A part of Fife has experienced the highest percentage growth in house prices in Scotland over the past decade, according to new figures.
New statistics from ESPC have revealed the eastern side of the kingdom saw a massive 63% jump in average selling prices between 2010 and the start of this year, rising from £145,011 to a £235,859.
That compares markedly with the average selling price across Edinburgh, the Lothians, Fife and the Borders which went up by 23% from £206,144 to £253,467 in the same period.
Research shows there was a healthy but slightly more modest 25% rise in the west Fife and Kinross area, where the average selling price stands at £171,024 compared with £136,613 a decade ago.
The data is part of ESPC’s review of the property market over the last decade, which also looks ahead to how it may fair in coming years.
Paul Hilton, chief executive of ESPC, said: “The past decade has seen significant changes to the property market in Edinburgh, the Lothians, Fife and the Borders.
“Entering the 2010s not long after the financial crash, there was initially signs of recovery which stalled shortly after.
“Since then we have seen many fluctuations in terms of demand and supply, impacted by several factors, from tax changes to political turbulence to the ‘Beast from the East’.
“Looking forward to the 2020s, there remain some unanswered questions surrounding Brexit and what impact leaving the EU will have on the Scottish property market.
“However, at present, it appears that the market remains relatively stable in the face of this.”
While east Fife saw a greater increase in terms of average selling prices compared to the west of the region, particularly in the East Neuk, it was west Fife and Kinross which saw a higher percentage difference in relation to the typical time taken for owners to sell their homes.
That dropped dramatically from 79 days in 2010 to just 28 last year – down 65% – while the figure in east Fife fell from 78 days to 59 days.
The average time for properties to go under offer across Edinburgh, Fife, the Lothians and the Borders fell from 71 days to 22 days in the same period.
The ESPC study notedthe number of homes coming to market in 2019 was 5.2% lower than the volume in 2010, although the number of properties sold has increased by 55%.
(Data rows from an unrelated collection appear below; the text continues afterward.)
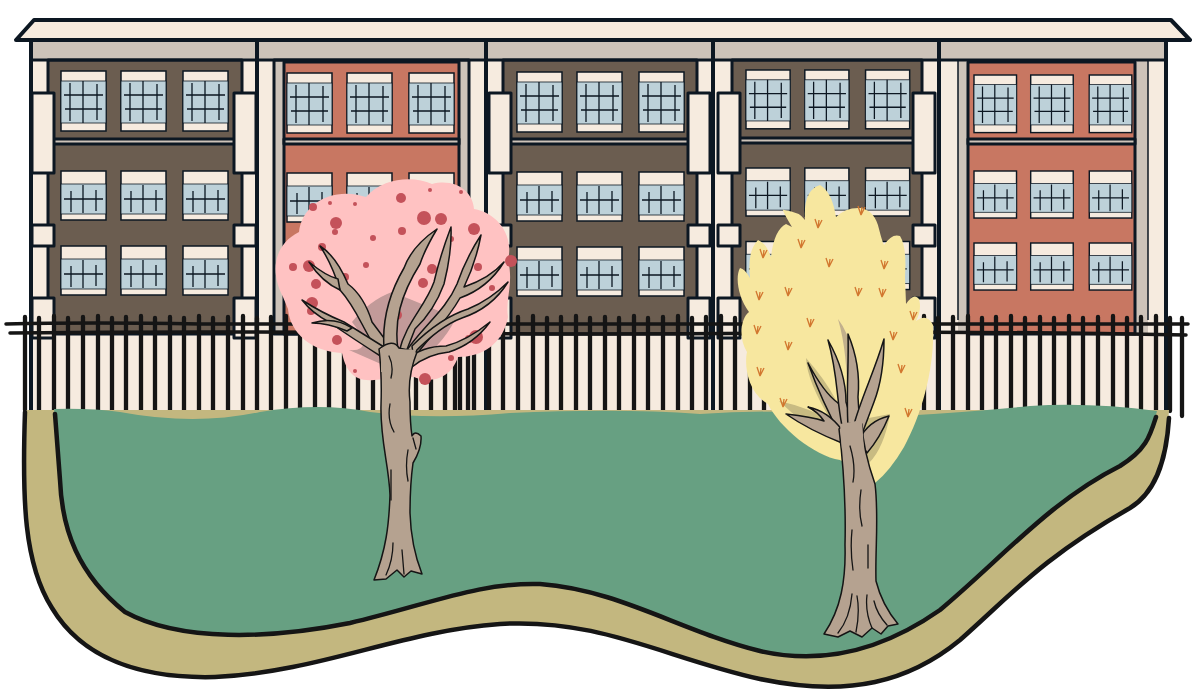
<!DOCTYPE html>
<html lang="en">
<head>
<meta charset="utf-8">
<title>Terrace and garden</title>
<style>
:root{--ink:#0c1722;--black:#151515;--cream:#f6ebdf;--stone:#cdc3b9;--brown:#6b5d50;--brick:#c87762;--glass:#bdd1d9;--grass:#67a082;--path:#c3b77f;--bark:#b5a290;--pink:#ffc2c2;--berry:#c4525a;--yellow:#f7e79f;--orange:#d2772f}
html,body{margin:0;background:#fff;overflow:hidden}
svg{display:block;width:1200px;height:698px}
.ink{stroke:var(--ink);stroke-width:3;stroke-linejoin:round}
.cream{fill:var(--cream)}
.stone{fill:var(--stone)}
.brown{fill:var(--brown)}
.brick{fill:var(--brick)}
.line{fill:none;stroke:var(--ink)}
.frame{fill:var(--cream);stroke:var(--ink);stroke-width:1.5}
.glass{fill:var(--glass);stroke:var(--ink);stroke-width:.8}
.bar{fill:none;stroke:var(--ink);stroke-width:1.3}
.bark{fill:var(--bark);stroke:var(--black);stroke-width:1.5;stroke-linejoin:round}
.grain{fill:none;stroke:var(--black);stroke-width:1.3;stroke-linecap:round}
.edge{fill:none;stroke:var(--black);stroke-width:4.5;stroke-linecap:round}
</style>
</head>
<body>
<svg viewBox="0 0 1200 698" role="img" aria-label="Terraced building behind a fence, with two trees on a lawn and a winding path">
<defs>
<g id="tall-window"><rect class="frame" width="45" height="60"/><rect class="glass" y="10" width="45" height="42"/><path class="bar" d="M22 10V52M3 24H42M4 38H41M9 12V50M36 13V49"/></g>
<g id="short-window"><rect class="frame" width="45" height="49"/><rect class="glass" y="13" width="45" height="30"/><path class="bar" d="M22 14V42M3 28H42M10 20V41M35 19V40"/></g>
<g id="tall-row"><use href="#tall-window"/><use href="#tall-window" x="60"/><use href="#tall-window" x="122"/></g>
<g id="short-row"><use href="#short-window"/><use href="#short-window" x="60"/><use href="#short-window" x="122"/></g>
<g id="windows"><use href="#tall-row"/><use href="#short-row" y="100"/><use href="#short-row" y="175"/></g>
<g id="quoins" class="cream ink"><rect y="93" width="22" height="80"/><rect y="225" width="22" height="21"/><rect y="298" width="22" height="40"/></g>
<path id="pickets" d="M25 317V410M39 318V411M54 316V412M68 318V410M83 317V412M98 316V411M112 318V412M126 317V410M141 316V412M155 318V411"/>
<path id="leaf" d="M-3-5 0 4 1-4M0 4 4-4" fill="none" stroke="var(--orange)" stroke-width="1.3"/>
</defs>

<g id="building">
<rect class="cream" x="32" y="40" width="1134" height="374"/>
<rect class="stone" x="32" y="40" width="1134" height="20"/>

<g id="brown-houses" class="brown ink">
<rect x="48" y="60" width="194" height="274"/>
<rect x="503" y="60" width="194" height="274"/>
<rect x="732" y="60" width="190" height="274"/>
</g>
<g id="brick-houses">
<rect class="stone ink" x="274" y="60" width="195" height="274" stroke-width="2"/>
<rect class="brick ink" x="284" y="62" width="175" height="272"/>
<rect class="stone" x="958" y="60" width="190" height="274"/>
<path class="line" stroke-width="1.5" d="M958 60V320M1148 60V320"/>
<rect class="brick ink" x="968" y="62" width="167" height="272"/>
</g>
<g id="ledges" class="stone ink">
<rect x="50" y="139" width="190" height="5"/><rect x="284" y="139" width="175" height="5"/><rect x="505" y="139" width="190" height="5"/><rect x="734" y="138" width="186" height="5"/><rect x="968" y="139" width="167" height="5"/>
</g>
<use href="#windows" x="61" y="71"/>
<use href="#windows" x="287" y="73"/>
<use href="#windows" x="517" y="72"/>
<use href="#windows" transform="translate(746 70) scale(.98 .98)"/>
<use href="#windows" transform="translate(974 75) scale(.945 .96)"/>

<use href="#quoins" x="32"/><use href="#quoins" x="234"/>
<use href="#quoins" x="489"/><use href="#quoins" x="688"/>
<use href="#quoins" x="718"/><use href="#quoins" x="913"/>
<path class="line" stroke-width="3" d="M32 60H1166"/>
<path class="line" stroke-width="4" d="M31 40V412M257 42V412M486 40V412M713 42V412M939 42V412M1166 40V412"/>
<polygon class="cream ink" style="stroke-width:4" points="34,20 1171,20 1190,40 16,40"/>
</g>

<g id="fence" fill="none" stroke="var(--black)" stroke-linecap="round">
<g stroke-width="4.3"><use href="#pickets"/><use href="#pickets" x="145"/><use href="#pickets" x="290"/><use href="#pickets" x="435"/><use href="#pickets" x="580"/><use href="#pickets" x="725"/><use href="#pickets" x="870"/><use href="#pickets" x="1015"/><path d="M1182 318V416M455 340V411M468 340V411"/></g>
<path stroke-width="3.5" d="M6 324Q90 322 200 324H1188M10 333Q200 331 400 333T800 333T1186 335"/>
</g>

<g id="garden">
<path fill="var(--path)" d="M25 410C22 500 24 564 52 608C82 658 140 679 215 677C320 672 400 631 500 624C600 618 665 658 760 679C850 698 910 681 960 640C1012 594 1042 558 1130 508C1160 490 1167 450 1169 410Z"/>
<path fill="var(--grass)" d="M54 409Q90 408 120 412Q195 426 260 412Q320 402 370 412Q430 420 510 413Q620 408 700 414Q800 408 900 416Q970 412 1030 406Q1090 402 1157 411C1150 436 1146 450 1120 466C1050 501 1000 560 940 610C890 645 830 667 760 651C680 631 620 590 540 584C480 582 430 604 350 623C270 639 180 642 125 612C78 574 62 530 60 480Z"/>
<path class="edge" d="M25 412C22 500 24 564 52 608C82 658 140 679 215 677C320 672 400 631 500 624C600 618 665 658 760 679C850 698 910 681 960 640C1012 594 1042 558 1130 508C1160 490 1167 450 1169 418"/>
<path class="edge" d="M55 414L60 480C62 530 78 574 125 612C180 642 270 639 350 623C430 604 480 582 540 584C620 590 680 631 760 651C830 667 890 645 940 610C1000 560 1050 501 1120 466C1146 450 1150 436 1156 417"/>
</g>

<g id="blossom-tree">
<path fill="var(--pink)" d="M283 297C269 270 275 244 299 232C302 203 334 186 366 197C384 177 414 176 432 184C456 178 473 192 474 209C498 213 514 236 508 260C514 283 505 300 508 317C503 344 482 357 458 357C450 381 428 383 414 377L374 380C354 382 346 371 342 353C312 352 290 333 288 309Z"/>
<path fill="#c29a99" d="M352 322Q370 300 392 292L412 300L456 318Q440 350 412 364L390 368L349 350Q376 352 352 322Z"/>
<g id="blossoms" fill="var(--berry)">
<circle cx="313" cy="207" r="4"/><circle cx="336" cy="223" r="6"/><circle cx="335" cy="232" r="3"/><circle cx="401" cy="198" r="5"/><circle cx="424" cy="218" r="7"/><circle cx="441" cy="219" r="6"/><circle cx="474" cy="229" r="6"/><circle cx="511" cy="261" r="6"/><circle cx="293" cy="267" r="4"/><circle cx="309" cy="266" r="6"/><circle cx="316" cy="284" r="5"/><circle cx="312" cy="303" r="6"/><circle cx="311" cy="311" r="4"/><circle cx="337" cy="340" r="5"/><circle cx="397" cy="315" r="5"/><circle cx="423" cy="283" r="5"/><circle cx="432" cy="269" r="5"/><circle cx="476" cy="337" r="7"/><circle cx="469" cy="339" r="4"/><circle cx="425" cy="379" r="6"/><circle cx="402" cy="231" r="4"/><circle cx="373" cy="238" r="3"/><circle cx="366" cy="265" r="3"/><circle cx="330" cy="203" r="2"/><circle cx="355" cy="204" r="2"/><circle cx="430" cy="190" r="2"/><circle cx="461" cy="192" r="2"/><circle cx="451" cy="358" r="3"/><circle cx="355" cy="371" r="2"/><circle cx="322" cy="247" r="4"/><circle cx="478" cy="267" r="4"/><circle cx="492" cy="288" r="3"/><circle cx="345" cy="277" r="4"/><circle cx="451" cy="239" r="3"/>
</g>
<g id="blossom-branches" class="bark">
<path d="M384 357C366 340 360 312 340 290Q332 264 320 246Q336 256 348 284Q364 296 372 322L390 346Z"/>
<path d="M340 290Q322 282 309 262Q326 276 338 279Z"/>
<path d="M385 359Q352 338 329 322Q312 313 302 300Q322 313 344 322L384 347Z"/>
<path d="M347 331Q328 323 312 323Q334 316 352 328Z"/>
<path d="M384 348C382 320 390 292 404 268Q412 246 437 229Q425 249 420 264C400 296 394 322 398 350Z"/>
<path d="M399 352C406 322 425 307 434 282Q440 256 451 227Q452 252 444 284Q434 311 415 329L406 352Z"/>
<path d="M402 357C422 326 445 312 457 284Q466 258 481 235Q476 262 464 287Q490 278 504 262Q488 288 460 298C446 323 428 338 414 358Z"/>
<path d="M412 346Q440 318 468 309Q490 300 508 282Q492 308 462 318Q440 326 413 354Z"/>
<path d="M406 360Q422 346 446 346Q468 340 490 322Q474 344 449 352Q428 354 412 367Z"/>
</g>
<path class="bark" d="M374 580C386 550 389 525 390 495C389 465 380 440 381 405Q382 374 379 349Q393 338 399 348L417 352Q407 377 410 402Q410 423 412 436Q415 430 421 436Q422 448 413 463Q410 485 410 513Q411 546 422 574L411 571L404 577L397 570L386 579Z"/>
<path fill="var(--bark)" d="M381 348L416 350L409 372H381Z"/>
<path class="grain" d="M390 404Q387 420 394 432M413 438L416 449M391 470V500M386 575Q393 560 393 543M404 574L402 550M408 450Q405 466 408 481M389 356Q394 366 391 378"/>
</g>

<g id="yellow-tree">
<path fill="var(--yellow)" d="M840 460C814 456 779 427 768 404C748 393 744 366 747 352C738 338 741 318 749 312C738 297 735 277 740 268Q745 269 750 278Q747 251 758 240Q766 243 771 257Q774 230 786 224L792 227Q780 207 784 210Q800 212 805 220Q803 190 820 185Q832 192 836 217Q846 207 861 208Q875 211 879 229Q882 241 884 245Q892 233 900 236Q907 247 905 277L906 304Q914 292 919 299Q922 310 916 321Q927 313 933 325C935 365 923 412 904 447Q890 471 875 483Z"/>
<path fill="#c8bb82" d="M838 442Q804 426 779 401Q811 408 832 422Q807 382 806 358Q824 378 836 400L858 420L890 414Q884 448 869 463L855 430Z"/>
<path fill="#c2b08d" d="M847 404Q848 353 838 319Q858 345 855 400Z"/>
<g id="leaf-marks"><use href="#leaf" x="818" y="224"/><use href="#leaf" x="861" y="211"/><use href="#leaf" x="801" y="244"/><use href="#leaf" x="829" y="263"/><use href="#leaf" x="884" y="265"/><use href="#leaf" x="763" y="254"/><use href="#leaf" x="759" y="296"/><use href="#leaf" x="788" y="292"/><use href="#leaf" x="858" y="292"/><use href="#leaf" x="882" y="293"/><use href="#leaf" x="810" y="323"/><use href="#leaf" x="757" y="330"/><use href="#leaf" x="788" y="346"/><use href="#leaf" x="760" y="372"/><use href="#leaf" x="893" y="336"/><use href="#leaf" x="913" y="316"/><use href="#leaf" x="901" y="369"/><use href="#leaf" x="908" y="413"/><use href="#leaf" x="783" y="403"/></g>
<g id="yellow-branches" class="bark">
<path d="M841 436Q822 402 808 363Q824 393 838 403L853 429Z"/>
<path d="M842 426C836 396 838 375 828 340Q846 372 846 402L854 429Z"/>
<path d="M848 426C846 394 849 365 848 334Q861 365 858 397L860 430Z"/>
<path d="M853 428C860 400 874 373 884 339Q884 376 874 402L862 434Z"/>
<path d="M842 443Q809 430 786 414Q812 417 824 421Q818 412 808 407Q828 411 842 430Z"/>
<path d="M859 440Q868 421 889 416Q880 438 867 453Z"/>
</g>
<path class="bark" d="M824 634C841 609 846 580 845 545C846 505 844 470 839 429Q848 420 862 424Q863 450 875 484C879 515 875 551 876 581Q882 605 898 624L888 626L881 634L872 628L862 637L850 631L838 637Z"/>
<path fill="var(--bark)" d="M840 424L862 420L864 450H842Z"/>
<path class="grain" d="M850 446Q856 466 853 482M861 490Q858 510 862 526M868 545V568M852 530Q850 550 853 570M838 633Q850 618 852 594M856 632Q860 612 857 596M872 628Q865 612 867 595M887 625Q877 614 874 601"/>
</g>
</svg>
</body>
</html>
Buyer activity was said to be slow for the first half of the decade before a noticeable upturn in competition and demand since 2015, although there was a “sharp drop” in sales at the close of the decade, thought to be due to the regular winter shutdown and the focus on the fourth UK General Election in a decade.